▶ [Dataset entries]
++++++

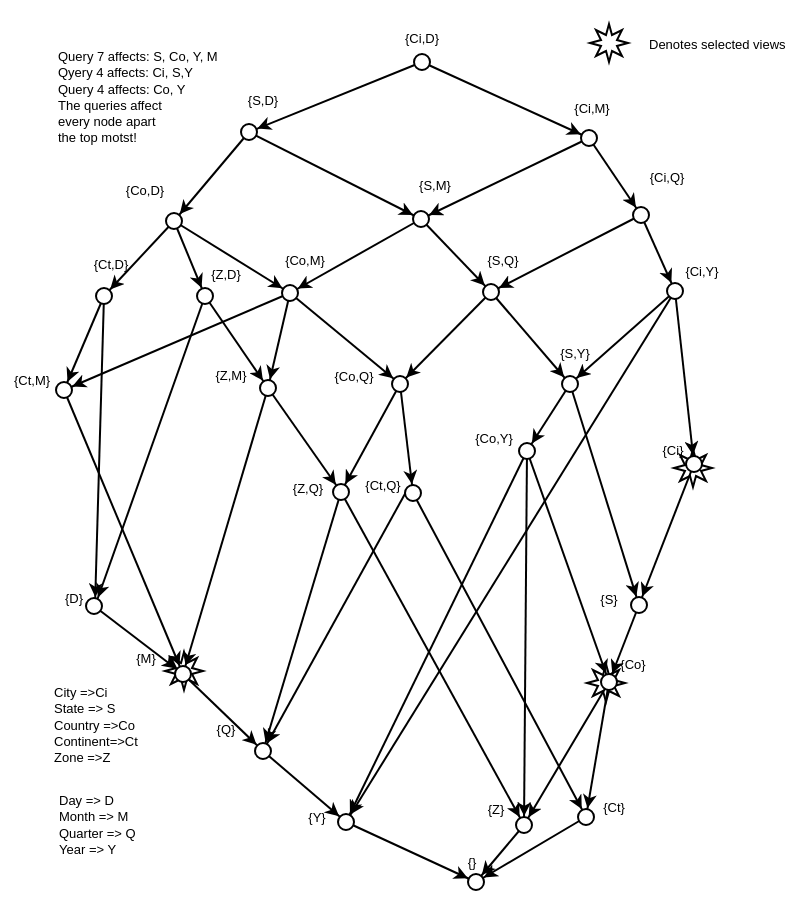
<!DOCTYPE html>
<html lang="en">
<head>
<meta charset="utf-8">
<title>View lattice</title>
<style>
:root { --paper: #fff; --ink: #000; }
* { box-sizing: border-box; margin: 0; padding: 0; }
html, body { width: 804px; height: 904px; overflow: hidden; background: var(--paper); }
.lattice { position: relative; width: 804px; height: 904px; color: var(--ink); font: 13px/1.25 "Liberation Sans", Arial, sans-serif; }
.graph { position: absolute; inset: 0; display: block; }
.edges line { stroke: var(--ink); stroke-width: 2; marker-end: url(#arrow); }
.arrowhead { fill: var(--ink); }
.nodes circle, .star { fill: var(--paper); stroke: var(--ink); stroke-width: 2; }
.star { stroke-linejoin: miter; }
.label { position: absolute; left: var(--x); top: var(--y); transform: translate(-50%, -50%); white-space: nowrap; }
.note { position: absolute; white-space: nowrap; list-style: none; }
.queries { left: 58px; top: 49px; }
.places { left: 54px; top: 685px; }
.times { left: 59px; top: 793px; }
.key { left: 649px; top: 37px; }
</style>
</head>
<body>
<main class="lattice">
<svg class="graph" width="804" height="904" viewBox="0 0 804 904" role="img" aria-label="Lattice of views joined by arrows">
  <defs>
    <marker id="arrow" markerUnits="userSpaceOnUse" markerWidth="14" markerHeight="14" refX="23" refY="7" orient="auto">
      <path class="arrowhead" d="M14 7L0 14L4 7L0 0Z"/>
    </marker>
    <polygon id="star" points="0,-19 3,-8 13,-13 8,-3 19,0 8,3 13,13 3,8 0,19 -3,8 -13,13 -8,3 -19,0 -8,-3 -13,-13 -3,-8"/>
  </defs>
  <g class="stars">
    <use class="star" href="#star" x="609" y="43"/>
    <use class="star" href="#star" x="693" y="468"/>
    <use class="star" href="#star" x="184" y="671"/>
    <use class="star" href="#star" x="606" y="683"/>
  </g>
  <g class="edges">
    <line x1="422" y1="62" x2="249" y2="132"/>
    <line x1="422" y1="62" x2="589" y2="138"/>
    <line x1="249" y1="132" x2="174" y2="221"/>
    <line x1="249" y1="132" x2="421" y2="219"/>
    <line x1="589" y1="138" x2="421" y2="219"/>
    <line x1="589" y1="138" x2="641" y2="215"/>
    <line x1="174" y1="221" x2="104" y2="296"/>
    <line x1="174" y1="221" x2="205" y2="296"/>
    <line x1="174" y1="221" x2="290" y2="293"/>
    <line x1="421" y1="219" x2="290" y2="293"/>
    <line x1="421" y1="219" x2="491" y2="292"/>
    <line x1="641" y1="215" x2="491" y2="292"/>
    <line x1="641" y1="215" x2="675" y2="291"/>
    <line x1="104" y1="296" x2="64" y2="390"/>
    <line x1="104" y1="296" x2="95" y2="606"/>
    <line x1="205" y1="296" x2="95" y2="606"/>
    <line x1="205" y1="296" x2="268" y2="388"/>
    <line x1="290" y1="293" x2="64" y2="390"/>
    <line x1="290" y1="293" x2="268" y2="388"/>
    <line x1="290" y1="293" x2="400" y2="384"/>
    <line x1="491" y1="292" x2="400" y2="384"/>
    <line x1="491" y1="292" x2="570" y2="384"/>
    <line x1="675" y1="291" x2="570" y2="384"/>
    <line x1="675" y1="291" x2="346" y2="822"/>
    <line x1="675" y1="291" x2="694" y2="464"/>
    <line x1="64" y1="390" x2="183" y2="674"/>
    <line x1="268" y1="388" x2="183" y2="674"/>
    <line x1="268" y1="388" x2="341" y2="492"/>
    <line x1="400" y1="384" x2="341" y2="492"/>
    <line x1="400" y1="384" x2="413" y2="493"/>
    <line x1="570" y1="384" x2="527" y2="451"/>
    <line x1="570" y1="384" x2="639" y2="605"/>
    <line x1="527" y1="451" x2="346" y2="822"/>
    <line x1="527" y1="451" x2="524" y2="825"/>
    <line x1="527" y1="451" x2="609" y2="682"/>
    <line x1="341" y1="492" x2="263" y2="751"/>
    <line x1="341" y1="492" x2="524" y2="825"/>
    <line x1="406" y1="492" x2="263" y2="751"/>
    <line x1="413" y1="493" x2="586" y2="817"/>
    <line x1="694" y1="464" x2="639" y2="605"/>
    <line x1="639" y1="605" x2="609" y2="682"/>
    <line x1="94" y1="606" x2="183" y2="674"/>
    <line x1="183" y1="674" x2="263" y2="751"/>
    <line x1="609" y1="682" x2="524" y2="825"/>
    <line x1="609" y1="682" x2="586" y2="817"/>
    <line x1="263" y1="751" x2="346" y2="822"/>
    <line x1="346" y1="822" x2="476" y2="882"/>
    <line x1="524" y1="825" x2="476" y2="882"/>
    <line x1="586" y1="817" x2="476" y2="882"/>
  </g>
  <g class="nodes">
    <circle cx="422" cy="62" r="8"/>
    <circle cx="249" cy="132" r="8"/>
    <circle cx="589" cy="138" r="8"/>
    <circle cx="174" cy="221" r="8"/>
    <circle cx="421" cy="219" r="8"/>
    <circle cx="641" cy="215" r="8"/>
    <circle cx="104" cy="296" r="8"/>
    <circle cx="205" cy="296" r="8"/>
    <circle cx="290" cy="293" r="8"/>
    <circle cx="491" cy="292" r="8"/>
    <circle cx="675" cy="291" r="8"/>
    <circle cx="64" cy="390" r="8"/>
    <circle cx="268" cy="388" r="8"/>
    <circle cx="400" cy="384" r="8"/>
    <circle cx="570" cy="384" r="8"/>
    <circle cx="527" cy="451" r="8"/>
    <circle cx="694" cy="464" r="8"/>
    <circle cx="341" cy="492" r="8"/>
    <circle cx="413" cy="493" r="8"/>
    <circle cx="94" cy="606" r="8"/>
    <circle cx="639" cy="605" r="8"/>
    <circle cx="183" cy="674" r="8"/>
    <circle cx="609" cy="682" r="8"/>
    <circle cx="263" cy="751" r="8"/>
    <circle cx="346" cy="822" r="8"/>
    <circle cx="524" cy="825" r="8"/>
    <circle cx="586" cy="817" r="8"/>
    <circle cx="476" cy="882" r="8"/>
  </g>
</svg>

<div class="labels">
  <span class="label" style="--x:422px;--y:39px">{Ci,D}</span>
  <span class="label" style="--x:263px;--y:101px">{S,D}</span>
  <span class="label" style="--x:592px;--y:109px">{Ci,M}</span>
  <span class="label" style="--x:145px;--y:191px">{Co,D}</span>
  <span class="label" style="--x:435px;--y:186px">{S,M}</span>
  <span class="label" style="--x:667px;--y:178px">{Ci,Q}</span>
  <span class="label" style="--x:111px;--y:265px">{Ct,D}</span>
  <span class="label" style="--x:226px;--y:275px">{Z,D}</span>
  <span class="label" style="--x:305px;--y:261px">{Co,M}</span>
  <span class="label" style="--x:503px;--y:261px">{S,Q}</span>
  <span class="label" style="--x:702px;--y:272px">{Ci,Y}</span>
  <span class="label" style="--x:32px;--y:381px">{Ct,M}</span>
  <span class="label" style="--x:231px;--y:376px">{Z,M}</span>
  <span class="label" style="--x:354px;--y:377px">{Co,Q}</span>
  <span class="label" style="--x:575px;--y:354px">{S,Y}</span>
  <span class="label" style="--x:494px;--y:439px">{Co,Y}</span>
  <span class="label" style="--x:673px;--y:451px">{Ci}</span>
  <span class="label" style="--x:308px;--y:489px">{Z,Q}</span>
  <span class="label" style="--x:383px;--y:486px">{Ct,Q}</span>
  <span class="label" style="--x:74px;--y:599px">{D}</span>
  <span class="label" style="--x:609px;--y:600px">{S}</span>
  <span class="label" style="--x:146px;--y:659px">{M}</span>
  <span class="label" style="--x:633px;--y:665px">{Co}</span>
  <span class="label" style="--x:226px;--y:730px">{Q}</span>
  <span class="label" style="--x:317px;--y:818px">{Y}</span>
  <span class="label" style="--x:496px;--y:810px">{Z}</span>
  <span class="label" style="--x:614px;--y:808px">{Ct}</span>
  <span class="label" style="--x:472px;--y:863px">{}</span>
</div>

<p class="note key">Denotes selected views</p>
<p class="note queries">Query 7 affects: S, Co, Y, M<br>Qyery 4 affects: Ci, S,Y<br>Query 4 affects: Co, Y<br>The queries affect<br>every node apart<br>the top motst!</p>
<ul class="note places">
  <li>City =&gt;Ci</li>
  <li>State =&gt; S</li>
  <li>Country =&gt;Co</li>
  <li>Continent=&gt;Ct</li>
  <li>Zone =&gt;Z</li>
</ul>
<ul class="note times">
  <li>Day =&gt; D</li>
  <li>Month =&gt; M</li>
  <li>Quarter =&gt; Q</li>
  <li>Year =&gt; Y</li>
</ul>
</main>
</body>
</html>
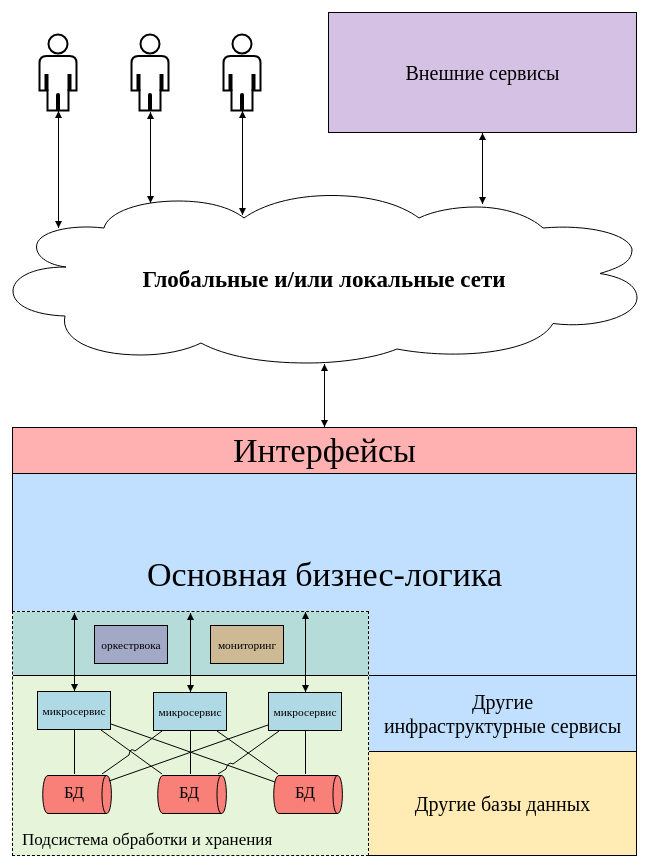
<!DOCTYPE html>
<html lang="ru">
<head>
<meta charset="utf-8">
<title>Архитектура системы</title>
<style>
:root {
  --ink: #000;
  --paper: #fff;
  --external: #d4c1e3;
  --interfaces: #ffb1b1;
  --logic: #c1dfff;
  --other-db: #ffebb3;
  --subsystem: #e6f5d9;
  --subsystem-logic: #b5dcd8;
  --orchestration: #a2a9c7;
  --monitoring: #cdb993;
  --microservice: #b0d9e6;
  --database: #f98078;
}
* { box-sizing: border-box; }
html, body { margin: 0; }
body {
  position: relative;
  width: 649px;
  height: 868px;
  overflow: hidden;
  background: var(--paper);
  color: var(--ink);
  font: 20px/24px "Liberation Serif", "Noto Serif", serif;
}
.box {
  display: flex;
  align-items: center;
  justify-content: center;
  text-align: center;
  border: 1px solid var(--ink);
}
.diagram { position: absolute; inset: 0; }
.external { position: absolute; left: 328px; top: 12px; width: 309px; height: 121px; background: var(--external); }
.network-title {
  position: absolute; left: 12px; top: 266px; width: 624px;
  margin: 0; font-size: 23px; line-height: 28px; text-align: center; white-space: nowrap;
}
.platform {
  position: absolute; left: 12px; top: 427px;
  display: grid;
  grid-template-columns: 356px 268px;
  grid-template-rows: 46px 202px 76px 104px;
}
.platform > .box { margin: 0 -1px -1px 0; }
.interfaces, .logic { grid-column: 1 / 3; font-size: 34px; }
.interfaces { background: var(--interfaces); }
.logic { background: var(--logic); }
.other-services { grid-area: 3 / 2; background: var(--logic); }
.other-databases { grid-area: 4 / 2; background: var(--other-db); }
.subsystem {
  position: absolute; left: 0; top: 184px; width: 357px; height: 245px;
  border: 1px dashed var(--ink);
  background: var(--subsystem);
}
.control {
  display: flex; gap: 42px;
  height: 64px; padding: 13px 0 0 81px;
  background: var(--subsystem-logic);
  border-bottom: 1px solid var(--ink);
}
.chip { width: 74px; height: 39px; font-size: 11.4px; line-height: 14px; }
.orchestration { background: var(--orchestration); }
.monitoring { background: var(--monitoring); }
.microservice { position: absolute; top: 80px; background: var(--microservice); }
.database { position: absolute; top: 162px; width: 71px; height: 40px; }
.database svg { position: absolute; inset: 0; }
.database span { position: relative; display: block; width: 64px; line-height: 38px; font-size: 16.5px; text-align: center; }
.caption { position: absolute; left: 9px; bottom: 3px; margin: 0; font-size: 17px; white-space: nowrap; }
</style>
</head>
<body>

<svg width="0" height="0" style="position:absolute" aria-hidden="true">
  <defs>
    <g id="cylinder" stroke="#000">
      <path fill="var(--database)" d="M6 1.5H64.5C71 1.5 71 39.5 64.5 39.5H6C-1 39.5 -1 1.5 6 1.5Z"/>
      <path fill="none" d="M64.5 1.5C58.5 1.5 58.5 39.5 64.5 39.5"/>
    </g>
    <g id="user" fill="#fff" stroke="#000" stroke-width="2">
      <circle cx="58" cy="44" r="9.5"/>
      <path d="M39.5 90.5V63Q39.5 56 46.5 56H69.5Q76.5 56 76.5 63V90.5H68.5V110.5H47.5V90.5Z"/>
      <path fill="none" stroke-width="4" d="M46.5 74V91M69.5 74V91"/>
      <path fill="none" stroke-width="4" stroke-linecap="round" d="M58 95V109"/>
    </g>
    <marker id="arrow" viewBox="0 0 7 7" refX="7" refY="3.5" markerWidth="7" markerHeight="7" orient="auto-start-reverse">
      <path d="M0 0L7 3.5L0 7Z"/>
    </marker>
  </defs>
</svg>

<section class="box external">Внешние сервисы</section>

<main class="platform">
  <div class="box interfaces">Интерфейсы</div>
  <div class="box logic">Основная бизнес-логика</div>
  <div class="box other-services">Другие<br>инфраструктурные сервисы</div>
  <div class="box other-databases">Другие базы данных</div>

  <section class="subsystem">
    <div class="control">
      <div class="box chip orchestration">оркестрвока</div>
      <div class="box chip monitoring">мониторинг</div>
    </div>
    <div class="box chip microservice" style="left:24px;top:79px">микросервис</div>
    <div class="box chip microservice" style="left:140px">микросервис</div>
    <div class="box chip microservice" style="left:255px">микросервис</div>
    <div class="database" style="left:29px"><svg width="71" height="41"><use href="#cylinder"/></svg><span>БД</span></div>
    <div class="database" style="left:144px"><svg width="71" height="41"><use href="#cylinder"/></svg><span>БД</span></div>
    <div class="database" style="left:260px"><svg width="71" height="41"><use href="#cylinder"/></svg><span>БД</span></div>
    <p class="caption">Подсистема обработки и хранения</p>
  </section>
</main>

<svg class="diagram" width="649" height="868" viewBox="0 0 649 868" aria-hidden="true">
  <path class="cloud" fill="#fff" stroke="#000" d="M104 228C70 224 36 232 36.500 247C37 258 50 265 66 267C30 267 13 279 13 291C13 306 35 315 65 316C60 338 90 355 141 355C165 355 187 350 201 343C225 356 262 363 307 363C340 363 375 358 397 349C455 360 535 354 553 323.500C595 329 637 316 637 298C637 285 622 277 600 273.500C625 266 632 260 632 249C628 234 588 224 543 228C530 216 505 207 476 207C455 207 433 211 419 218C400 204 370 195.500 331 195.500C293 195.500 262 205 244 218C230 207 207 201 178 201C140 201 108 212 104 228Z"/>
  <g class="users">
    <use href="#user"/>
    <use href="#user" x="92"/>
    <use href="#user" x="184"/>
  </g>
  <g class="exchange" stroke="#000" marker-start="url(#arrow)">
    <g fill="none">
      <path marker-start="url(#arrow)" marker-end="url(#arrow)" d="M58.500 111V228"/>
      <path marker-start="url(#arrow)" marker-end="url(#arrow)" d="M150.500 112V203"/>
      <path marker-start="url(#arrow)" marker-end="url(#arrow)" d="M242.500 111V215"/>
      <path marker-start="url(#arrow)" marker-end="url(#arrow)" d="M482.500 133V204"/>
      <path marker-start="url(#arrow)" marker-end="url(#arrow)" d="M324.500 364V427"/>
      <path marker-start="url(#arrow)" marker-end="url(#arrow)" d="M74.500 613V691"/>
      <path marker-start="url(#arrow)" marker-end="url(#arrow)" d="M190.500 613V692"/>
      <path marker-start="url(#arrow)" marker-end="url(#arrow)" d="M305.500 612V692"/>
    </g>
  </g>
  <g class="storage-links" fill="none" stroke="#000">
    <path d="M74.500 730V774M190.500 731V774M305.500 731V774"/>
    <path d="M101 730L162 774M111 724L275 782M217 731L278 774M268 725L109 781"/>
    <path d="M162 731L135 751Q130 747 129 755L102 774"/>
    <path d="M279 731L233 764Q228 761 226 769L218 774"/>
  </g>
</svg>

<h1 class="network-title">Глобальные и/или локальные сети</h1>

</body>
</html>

++++++

▶ [Task requirements] Whenever a line of the data holds the string "logic", pick that line out.

▶ [Exercise solution]
  --logic: #c1dfff;
  --subsystem-logic: #b5dcd8;
.interfaces, .logic { grid-column: 1 / 3; font-size: 34px; }
.logic { background: var(--logic); }
.other-services { grid-area: 3 / 2; background: var(--logic); }
  background: var(--subsystem-logic);
  <div class="box logic">Основная бизнес-логика</div>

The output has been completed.